Sometimes I do wonder why a typeface was given a particular name but in the case of “Weston” it’s pretty obvious. The Weston font harks back to the old wild west style of typography with block letters and bold serifs. It’s pretty easy to get that type of cowboy feeling with a type design because its so stereotypical as a style. On the flip side that’s what makes it hard to create a western style typeface that’s actually different and that’s exactly what Weston does so well.
Welcome to another week of Research & Inspiration for designers covering graphic and web design, art and illustration, photography and product design as well as tutorials and the latest articles and resources.
Get your creative fix!
1. Identity Design Inspiration
2. Logo Design Inspiration
3. Illustration Inspiration
4. Typography Inspiration
5. Webdesign inspiration
web design inspiration http://movies.disney.com/big-hero-6/
6. Photography Inspiration
7. Arhitect/Interior Design Inspiration
8.Product Design Inspiration
9.Packaging Design Inspiration
10. Art Inspiration
11. Poster of the week
12. Video of the week
13 Font of the week – Shine
14. Tool of the week – Adobe Brackets
15. Article of the week – What is Empathy?
16. Tech of the week – itSeez3D
18. Quote of the week
The moment clients realize that revisions are not an all-you-can-eat buffet, suddenly they realize they are not hungry.
I run a brand identity design company and sometimes I find that a start-up will get hypnotised with the idea of branding, putting all the focus on how catchy the name should be and how cool the logo should look. The idea of a brand is aesthetically approached rather then authentically. No thought is given to the brand story or brand tone of voice.
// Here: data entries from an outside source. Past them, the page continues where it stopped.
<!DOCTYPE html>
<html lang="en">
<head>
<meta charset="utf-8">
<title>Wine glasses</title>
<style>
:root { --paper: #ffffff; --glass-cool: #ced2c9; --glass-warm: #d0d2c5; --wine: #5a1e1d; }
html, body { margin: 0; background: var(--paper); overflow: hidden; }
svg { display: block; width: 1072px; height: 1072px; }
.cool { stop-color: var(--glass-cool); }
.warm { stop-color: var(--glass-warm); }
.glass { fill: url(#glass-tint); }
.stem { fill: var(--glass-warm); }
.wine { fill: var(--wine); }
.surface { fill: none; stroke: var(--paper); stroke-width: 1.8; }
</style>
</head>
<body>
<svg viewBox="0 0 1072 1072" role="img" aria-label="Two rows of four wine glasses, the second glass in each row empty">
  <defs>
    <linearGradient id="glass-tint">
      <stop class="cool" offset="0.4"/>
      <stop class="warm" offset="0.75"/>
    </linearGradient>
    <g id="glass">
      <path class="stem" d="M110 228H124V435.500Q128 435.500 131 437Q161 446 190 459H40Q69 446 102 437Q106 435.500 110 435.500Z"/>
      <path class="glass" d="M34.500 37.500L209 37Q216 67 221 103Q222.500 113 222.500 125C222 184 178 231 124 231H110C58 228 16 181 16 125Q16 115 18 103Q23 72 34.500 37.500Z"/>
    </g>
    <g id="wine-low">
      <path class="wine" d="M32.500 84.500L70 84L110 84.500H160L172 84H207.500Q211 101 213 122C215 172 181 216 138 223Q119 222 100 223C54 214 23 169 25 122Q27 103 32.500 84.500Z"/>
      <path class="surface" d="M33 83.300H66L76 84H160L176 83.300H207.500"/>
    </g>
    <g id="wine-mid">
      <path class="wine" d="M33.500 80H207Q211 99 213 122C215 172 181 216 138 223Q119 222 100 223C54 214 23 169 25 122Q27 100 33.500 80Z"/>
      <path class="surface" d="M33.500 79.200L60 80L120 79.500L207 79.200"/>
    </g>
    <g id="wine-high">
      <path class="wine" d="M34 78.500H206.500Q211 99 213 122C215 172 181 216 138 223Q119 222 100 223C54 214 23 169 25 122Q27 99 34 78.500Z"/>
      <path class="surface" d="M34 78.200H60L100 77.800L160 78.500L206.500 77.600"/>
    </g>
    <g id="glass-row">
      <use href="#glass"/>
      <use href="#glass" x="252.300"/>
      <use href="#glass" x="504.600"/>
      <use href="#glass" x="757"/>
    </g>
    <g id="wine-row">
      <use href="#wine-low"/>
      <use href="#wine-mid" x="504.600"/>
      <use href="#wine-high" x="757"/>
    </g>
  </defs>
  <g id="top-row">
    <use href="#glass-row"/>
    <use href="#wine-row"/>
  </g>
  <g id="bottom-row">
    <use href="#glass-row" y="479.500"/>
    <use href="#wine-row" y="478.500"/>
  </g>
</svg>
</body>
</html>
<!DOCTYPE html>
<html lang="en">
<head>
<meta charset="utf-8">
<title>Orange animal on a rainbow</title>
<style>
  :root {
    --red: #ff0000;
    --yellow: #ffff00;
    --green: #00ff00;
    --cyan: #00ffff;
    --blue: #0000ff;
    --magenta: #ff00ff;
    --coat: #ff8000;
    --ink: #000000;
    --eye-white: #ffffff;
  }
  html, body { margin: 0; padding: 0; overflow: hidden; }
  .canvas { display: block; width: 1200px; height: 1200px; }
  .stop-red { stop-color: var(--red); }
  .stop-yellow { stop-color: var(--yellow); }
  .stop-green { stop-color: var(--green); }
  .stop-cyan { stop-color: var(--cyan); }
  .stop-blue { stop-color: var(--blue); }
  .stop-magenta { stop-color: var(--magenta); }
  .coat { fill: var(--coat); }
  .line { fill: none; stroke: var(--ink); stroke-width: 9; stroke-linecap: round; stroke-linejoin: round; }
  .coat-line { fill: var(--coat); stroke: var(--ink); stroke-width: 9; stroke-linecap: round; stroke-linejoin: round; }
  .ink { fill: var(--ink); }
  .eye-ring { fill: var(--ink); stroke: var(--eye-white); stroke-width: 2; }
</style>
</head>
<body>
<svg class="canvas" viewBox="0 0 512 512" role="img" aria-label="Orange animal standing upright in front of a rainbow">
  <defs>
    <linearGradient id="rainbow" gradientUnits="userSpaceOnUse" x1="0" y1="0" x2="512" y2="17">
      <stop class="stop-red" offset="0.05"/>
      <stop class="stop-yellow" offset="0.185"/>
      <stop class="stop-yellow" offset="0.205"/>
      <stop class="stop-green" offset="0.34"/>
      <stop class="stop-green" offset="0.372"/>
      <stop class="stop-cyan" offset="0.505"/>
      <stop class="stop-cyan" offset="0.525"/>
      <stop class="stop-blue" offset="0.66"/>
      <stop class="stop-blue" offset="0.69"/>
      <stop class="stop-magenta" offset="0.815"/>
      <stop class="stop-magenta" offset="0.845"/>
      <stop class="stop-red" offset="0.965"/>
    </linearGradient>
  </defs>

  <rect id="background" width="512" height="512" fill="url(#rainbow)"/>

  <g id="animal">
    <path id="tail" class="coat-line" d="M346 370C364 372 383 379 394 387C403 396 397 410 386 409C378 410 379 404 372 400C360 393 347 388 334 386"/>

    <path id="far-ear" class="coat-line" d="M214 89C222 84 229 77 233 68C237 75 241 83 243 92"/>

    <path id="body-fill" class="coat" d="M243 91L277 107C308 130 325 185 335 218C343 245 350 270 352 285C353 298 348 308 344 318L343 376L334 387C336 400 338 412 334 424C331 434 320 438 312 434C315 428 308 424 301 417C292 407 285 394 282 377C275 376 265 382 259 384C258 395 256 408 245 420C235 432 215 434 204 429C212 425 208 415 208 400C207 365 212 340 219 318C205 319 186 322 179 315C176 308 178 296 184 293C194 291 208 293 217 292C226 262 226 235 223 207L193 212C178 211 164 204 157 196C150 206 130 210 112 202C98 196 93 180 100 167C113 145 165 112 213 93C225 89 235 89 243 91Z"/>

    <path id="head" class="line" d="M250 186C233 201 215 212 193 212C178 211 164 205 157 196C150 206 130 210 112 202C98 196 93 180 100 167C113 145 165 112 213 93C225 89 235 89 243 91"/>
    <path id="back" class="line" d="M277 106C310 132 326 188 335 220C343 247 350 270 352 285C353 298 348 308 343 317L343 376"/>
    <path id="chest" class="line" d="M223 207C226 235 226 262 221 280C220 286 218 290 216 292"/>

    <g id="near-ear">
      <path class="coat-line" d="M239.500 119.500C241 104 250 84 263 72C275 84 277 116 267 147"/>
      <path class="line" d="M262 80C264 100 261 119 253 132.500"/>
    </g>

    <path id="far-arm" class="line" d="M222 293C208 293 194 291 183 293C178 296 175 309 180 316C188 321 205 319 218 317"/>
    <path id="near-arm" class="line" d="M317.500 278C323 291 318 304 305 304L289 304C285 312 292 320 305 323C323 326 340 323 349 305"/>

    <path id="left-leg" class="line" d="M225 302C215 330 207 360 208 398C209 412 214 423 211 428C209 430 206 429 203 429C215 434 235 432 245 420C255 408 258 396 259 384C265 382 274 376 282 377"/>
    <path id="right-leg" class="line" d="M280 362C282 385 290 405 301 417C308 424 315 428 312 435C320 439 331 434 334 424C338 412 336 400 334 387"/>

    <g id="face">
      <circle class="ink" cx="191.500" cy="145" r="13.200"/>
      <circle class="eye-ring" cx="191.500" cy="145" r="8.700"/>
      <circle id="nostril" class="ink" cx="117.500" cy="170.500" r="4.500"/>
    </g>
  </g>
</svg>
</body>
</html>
I’m a Brand Design Expert running a small brand studio in Essex and I meet startup brands of all sorts, all the time. What I find is that startup brands or even established business tend to get the wrong idea about branding and quite frankly I don’t blame them because the words brand, branding and brand identity get thrown about all the time as marketing ploys.